» **Your assignment**
Set the data down exactly as it stands, and keep its pictures out.

[[ Data in this exercise open ]]

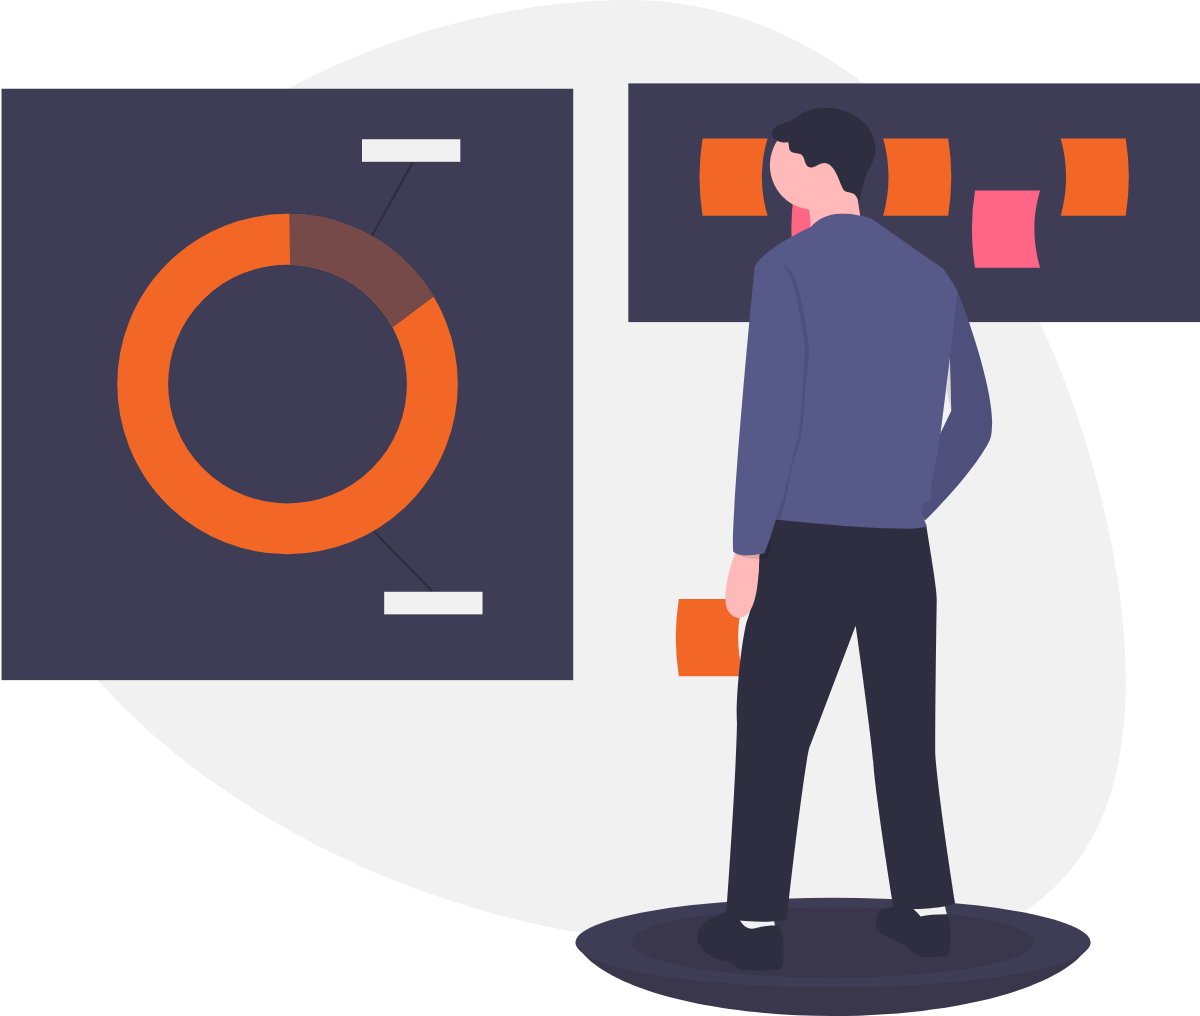
<!DOCTYPE html>
<html lang="en">
<head>
<meta charset="utf-8">
<title>Planning board illustration</title>
<style>
:root {
  --paper: #ffffff;
  --mist: #f1f1f1;
  --panel: #3f3d56;
  --panel-shade: #3a374d;
  --ink: #2f2e41;
  --orange: #f26725;
  --orange-dim: #764a48;
  --pink: #ff6584;
  --sweater: #575988;
  --sweater-shade: #4e507b;
  --skin: #ffb9b9;
  --skin-shade: #e6a6a6;
}
html, body { margin: 0; background: var(--paper); overflow: hidden; }
.canvas { display: block; width: 1200px; height: 1016px; }
.mist { fill: var(--mist); }
.panel { fill: var(--panel); }
.panel-shade { fill: var(--panel-shade); }
.ink { fill: var(--ink); }
.orange { fill: var(--orange); }
.pink { fill: var(--pink); }
.sweater { fill: var(--sweater); }
.sweater-shade { fill: var(--sweater-shade); }
.skin { fill: var(--skin); }
.skin-shade { fill: var(--skin-shade); }
.ring { fill: none; stroke: var(--orange); stroke-width: 66.5; }
.ring-slice { fill: var(--orange-dim); }
.leader { stroke: var(--ink); stroke-width: 3; }
.arm-gap { fill: #d6d6d6; }
.cuff-shadow { fill: #29283a; }
</style>
</head>
<body>
<svg class="canvas" viewBox="0 0 1568 1328" preserveAspectRatio="none" role="img" aria-label="A man seen from behind studies a ring chart and a board of sticky notes">
  <defs>
    <path id="note-left" d="M4 0H89Q74 50 89 101H4Q-4 50 4 0Z"/>
    <path id="note-right" d="M0 0H85Q93 50 85 101H0Q14 50 0 0Z"/>
  </defs>

  <path class="mist" d="M380 114C500 50 660 0 820 0C930 0 1030 35 1127 108C1230 180 1300 290 1358 421C1420 550 1471 735 1471 890C1471 1010 1440 1125 1340 1190L765 1220C540 1185 290 1070 128 889C20 760 60 290 380 114Z"/>

  <g id="chart-panel">
    <rect class="panel" x="2" y="116" width="747" height="773"/>
    <path class="leader" d="M540 211L486 308M488 694L565 773"/>
    <circle class="ring" cx="375.7" cy="502" r="189.25"/>
    <path class="ring-slice" d="M378 279.5A222.5 222.5 0 0 1 567 387.500L513 428A156 156 0 0 0 379 346Z"/>
    <rect class="mist" x="473" y="182" width="128.500" height="29.500"/>
    <rect class="mist" x="502" y="773.500" width="128.500" height="29.500"/>
  </g>

  <g id="notes-panel">
    <rect class="panel" x="821" y="109" width="747" height="312"/>
    <use href="#note-left" class="orange" x="914" y="181"/>
    <use href="#note-right" class="orange" x="1154" y="181"/>
    <use href="#note-right" class="orange" x="1386" y="181"/>
    <use href="#note-left" class="pink" x="1034" y="249"/>
    <use href="#note-left" class="pink" x="1270" y="249"/>
  </g>

  <g id="platform">
    <path class="panel-shade" d="M752 1232C780 1290 925 1328 1088 1328S1396 1290 1425 1232Z"/>
    <ellipse class="panel" cx="1088.500" cy="1232" rx="336.500" ry="58.500"/>
    <ellipse class="panel-shade" cx="1088" cy="1232" rx="263" ry="46"/>
  </g>

  <g id="man">
    <use href="#note-left" class="orange" x="883" y="783"/>

    <g id="shoes">
      <path class="mist" d="M965 1200Q974 1216 982 1216L1013 1213L1011 1200Z"/>
      <path class="mist" d="M1190 1184L1202 1200L1238 1198L1234 1182Z"/>
      <path class="ink" d="M949 1190Q944 1197 930 1200C915 1206 911 1218 911 1227C914 1242 928 1254 950 1256C960 1258 962 1266 968 1268C985 1269 1005 1269 1018 1267Q1024 1266 1024 1240Q1023 1220 1018 1210C1000 1208 990 1214 982 1214Q974 1213 967 1205Z"/>
      <path class="ink" d="M1168 1184C1160 1190 1152 1184 1149 1191Q1144 1200 1144 1214C1150 1222 1180 1233 1188 1240C1195 1247 1200 1250 1208 1251Q1225 1252 1239 1249C1244 1230 1243 1210 1238 1195Q1215 1195 1203 1198Q1199 1192 1193 1188Z"/>
    </g>

    <path class="ink" d="M1014 675L1210 685C1218 735 1224 770 1224 783C1223 850 1222 920 1222 985C1225 1030 1240 1130 1248 1181C1235 1187 1190 1190 1168 1188L1167 1184C1155 1110 1142 1020 1141 995C1139 970 1125 865 1118 818L1058 976C1055 980 1040 1090 1028 1202C1020 1205 985 1207 949 1201L949 1194C955 1110 962 1000 963 945C961 920 967 850 975 815C980 800 993 760 992 725L998 720Z"/>
    <path class="cuff-shadow" d="M992 725L1000 720L1008 705Q1007 722 1002 730L992 731Z"/>

    <path class="skin" d="M961 722C950 750 947 775 948 785C948 800 958 808 966 808C985 806 992 775 992 722Z"/>
    <path class="skin-shade" d="M961 724Q975 731 992 731V722Z"/>

    <path class="arm-gap" d="M1241 470L1237 510L1243 537Z"/>
    <path class="sweater-shade" d="M1251 380C1275 440 1300 525 1296 560Q1296 570 1292 578C1275 610 1235 655 1209 680L1195 668L1205 610L1229 566L1243 537L1241 460L1245 400Z"/>
    <path class="sweater" d="M1059 297C1070 284 1085 279 1101 279Q1120 279 1139 286L1232 351Q1236 355 1251 380L1241 470L1229 566C1225 595 1221 615 1218 628C1215 640 1219 650 1215 654Q1204 660 1204 666Q1206 676 1211 688Q1205 691 1185 691C1130 691 1060 684 1014 679Q1007 702 999 723Q985 726 972 726Q962 725 958 721C955 690 972 490 986 349C992 335 1020 315 1059 297Z"/>
    <path class="sweater-shade" d="M1021 345C1038 355 1046 420 1050 440C1053 460 1050 475 1050 490C1046 560 1044 570 1038 590C1030 620 1025 650 1014 679L1019 679.500C1030 650 1032 610 1042 587C1048 570 1051 540 1052 510C1057 470 1058 460 1056 445C1050 400 1040 345 1021 345Z"/>

    <g id="head">
      <path class="skin" d="M1056 270Q1060 285 1059 297C1070 284 1085 279 1101 279Q1113 279 1124 282L1119 250L1080 225Z"/>
      <circle class="skin" cx="1064.500" cy="216" r="58.500"/>
      <path class="ink" d="M1009 176C1007 168 1015 163 1030 159C1045 154 1050 141 1078 141C1115 141 1144 165 1144 196C1144 215 1128 222 1124 262Q1119 259 1119 257C1115 250 1108 253 1103 249C1097 241 1092 213 1077 213C1070 213 1066 219 1059 219C1050 218 1053 206 1047 202C1043 199 1031 202 1031 192L1030 186C1020 187 1011 184 1009 176Z"/>
    </g>
  </g>
</svg>
</body>
</html>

[[ Data in this exercise closed ]]

» **Answer below**
<!DOCTYPE html>
<html lang="en">
<head>
<meta charset="utf-8">
<title>Planning board illustration</title>
<style>
:root {
  --paper: #ffffff;
  --mist: #f1f1f1;
  --panel: #3f3d56;
  --panel-shade: #3a374d;
  --ink: #2f2e41;
  --orange: #f26725;
  --orange-dim: #764a48;
  --pink: #ff6584;
  --sweater: #575988;
  --sweater-shade: #4e507b;
  --skin: #ffb9b9;
  --skin-shade: #e6a6a6;
}
html, body { margin: 0; background: var(--paper); overflow: hidden; }
.canvas { display: block; width: 1200px; height: 1016px; }
.mist { fill: var(--mist); }
.panel { fill: var(--panel); }
.panel-shade { fill: var(--panel-shade); }
.ink { fill: var(--ink); }
.orange { fill: var(--orange); }
.pink { fill: var(--pink); }
.sweater { fill: var(--sweater); }
.sweater-shade { fill: var(--sweater-shade); }
.skin { fill: var(--skin); }
.skin-shade { fill: var(--skin-shade); }
.ring { fill: none; stroke: var(--orange); stroke-width: 66.5; }
.ring-slice { fill: var(--orange-dim); }
.leader { stroke: var(--ink); stroke-width: 3; }
.arm-gap { fill: #d6d6d6; }
.cuff-shadow { fill: #29283a; }
</style>
</head>
<body>
<svg class="canvas" viewBox="0 0 1568 1328" preserveAspectRatio="none" role="img" aria-label="A man seen from behind studies a ring chart and a board of sticky notes">
  <defs>
    <path id="note-left" d="M4 0H89Q74 50 89 101H4Q-4 50 4 0Z"/>
    <path id="note-right" d="M0 0H85Q93 50 85 101H0Q14 50 0 0Z"/>
  </defs>

  <path class="mist" d="M380 114C500 50 660 0 820 0C930 0 1030 35 1127 108C1230 180 1300 290 1358 421C1420 550 1471 735 1471 890C1471 1010 1440 1125 1340 1190L765 1220C540 1185 290 1070 128 889C20 760 60 290 380 114Z"/>

  <g id="chart-panel">
    <rect class="panel" x="2" y="116" width="747" height="773"/>
    <path class="leader" d="M540 211L486 308M488 694L565 773"/>
    <circle class="ring" cx="375.7" cy="502" r="189.25"/>
    <path class="ring-slice" d="M378 279.5A222.5 222.5 0 0 1 567 387.500L513 428A156 156 0 0 0 379 346Z"/>
    <rect class="mist" x="473" y="182" width="128.500" height="29.500"/>
    <rect class="mist" x="502" y="773.500" width="128.500" height="29.500"/>
  </g>

  <g id="notes-panel">
    <rect class="panel" x="821" y="109" width="747" height="312"/>
    <use href="#note-left" class="orange" x="914" y="181"/>
    <use href="#note-right" class="orange" x="1154" y="181"/>
    <use href="#note-right" class="orange" x="1386" y="181"/>
    <use href="#note-left" class="pink" x="1034" y="249"/>
    <use href="#note-left" class="pink" x="1270" y="249"/>
  </g>

  <g id="platform">
    <path class="panel-shade" d="M752 1232C780 1290 925 1328 1088 1328S1396 1290 1425 1232Z"/>
    <ellipse class="panel" cx="1088.500" cy="1232" rx="336.500" ry="58.500"/>
    <ellipse class="panel-shade" cx="1088" cy="1232" rx="263" ry="46"/>
  </g>

  <g id="man">
    <use href="#note-left" class="orange" x="883" y="783"/>

    <g id="shoes">
      <path class="mist" d="M965 1200Q974 1216 982 1216L1013 1213L1011 1200Z"/>
      <path class="mist" d="M1190 1184L1202 1200L1238 1198L1234 1182Z"/>
      <path class="ink" d="M949 1190Q944 1197 930 1200C915 1206 911 1218 911 1227C914 1242 928 1254 950 1256C960 1258 962 1266 968 1268C985 1269 1005 1269 1018 1267Q1024 1266 1024 1240Q1023 1220 1018 1210C1000 1208 990 1214 982 1214Q974 1213 967 1205Z"/>
      <path class="ink" d="M1168 1184C1160 1190 1152 1184 1149 1191Q1144 1200 1144 1214C1150 1222 1180 1233 1188 1240C1195 1247 1200 1250 1208 1251Q1225 1252 1239 1249C1244 1230 1243 1210 1238 1195Q1215 1195 1203 1198Q1199 1192 1193 1188Z"/>
    </g>

    <path class="ink" d="M1014 675L1210 685C1218 735 1224 770 1224 783C1223 850 1222 920 1222 985C1225 1030 1240 1130 1248 1181C1235 1187 1190 1190 1168 1188L1167 1184C1155 1110 1142 1020 1141 995C1139 970 1125 865 1118 818L1058 976C1055 980 1040 1090 1028 1202C1020 1205 985 1207 949 1201L949 1194C955 1110 962 1000 963 945C961 920 967 850 975 815C980 800 993 760 992 725L998 720Z"/>
    <path class="cuff-shadow" d="M992 725L1000 720L1008 705Q1007 722 1002 730L992 731Z"/>

    <path class="skin" d="M961 722C950 750 947 775 948 785C948 800 958 808 966 808C985 806 992 775 992 722Z"/>
    <path class="skin-shade" d="M961 724Q975 731 992 731V722Z"/>

    <path class="arm-gap" d="M1241 470L1237 510L1243 537Z"/>
    <path class="sweater-shade" d="M1251 380C1275 440 1300 525 1296 560Q1296 570 1292 578C1275 610 1235 655 1209 680L1195 668L1205 610L1229 566L1243 537L1241 460L1245 400Z"/>
    <path class="sweater" d="M1059 297C1070 284 1085 279 1101 279Q1120 279 1139 286L1232 351Q1236 355 1251 380L1241 470L1229 566C1225 595 1221 615 1218 628C1215 640 1219 650 1215 654Q1204 660 1204 666Q1206 676 1211 688Q1205 691 1185 691C1130 691 1060 684 1014 679Q1007 702 999 723Q985 726 972 726Q962 725 958 721C955 690 972 490 986 349C992 335 1020 315 1059 297Z"/>
    <path class="sweater-shade" d="M1021 345C1038 355 1046 420 1050 440C1053 460 1050 475 1050 490C1046 560 1044 570 1038 590C1030 620 1025 650 1014 679L1019 679.500C1030 650 1032 610 1042 587C1048 570 1051 540 1052 510C1057 470 1058 460 1056 445C1050 400 1040 345 1021 345Z"/>

    <g id="head">
      <path class="skin" d="M1056 270Q1060 285 1059 297C1070 284 1085 279 1101 279Q1113 279 1124 282L1119 250L1080 225Z"/>
      <circle class="skin" cx="1064.500" cy="216" r="58.500"/>
      <path class="ink" d="M1009 176C1007 168 1015 163 1030 159C1045 154 1050 141 1078 141C1115 141 1144 165 1144 196C1144 215 1128 222 1124 262Q1119 259 1119 257C1115 250 1108 253 1103 249C1097 241 1092 213 1077 213C1070 213 1066 219 1059 219C1050 218 1053 206 1047 202C1043 199 1031 202 1031 192L1030 186C1020 187 1011 184 1009 176Z"/>
    </g>
  </g>
</svg>
</body>
</html>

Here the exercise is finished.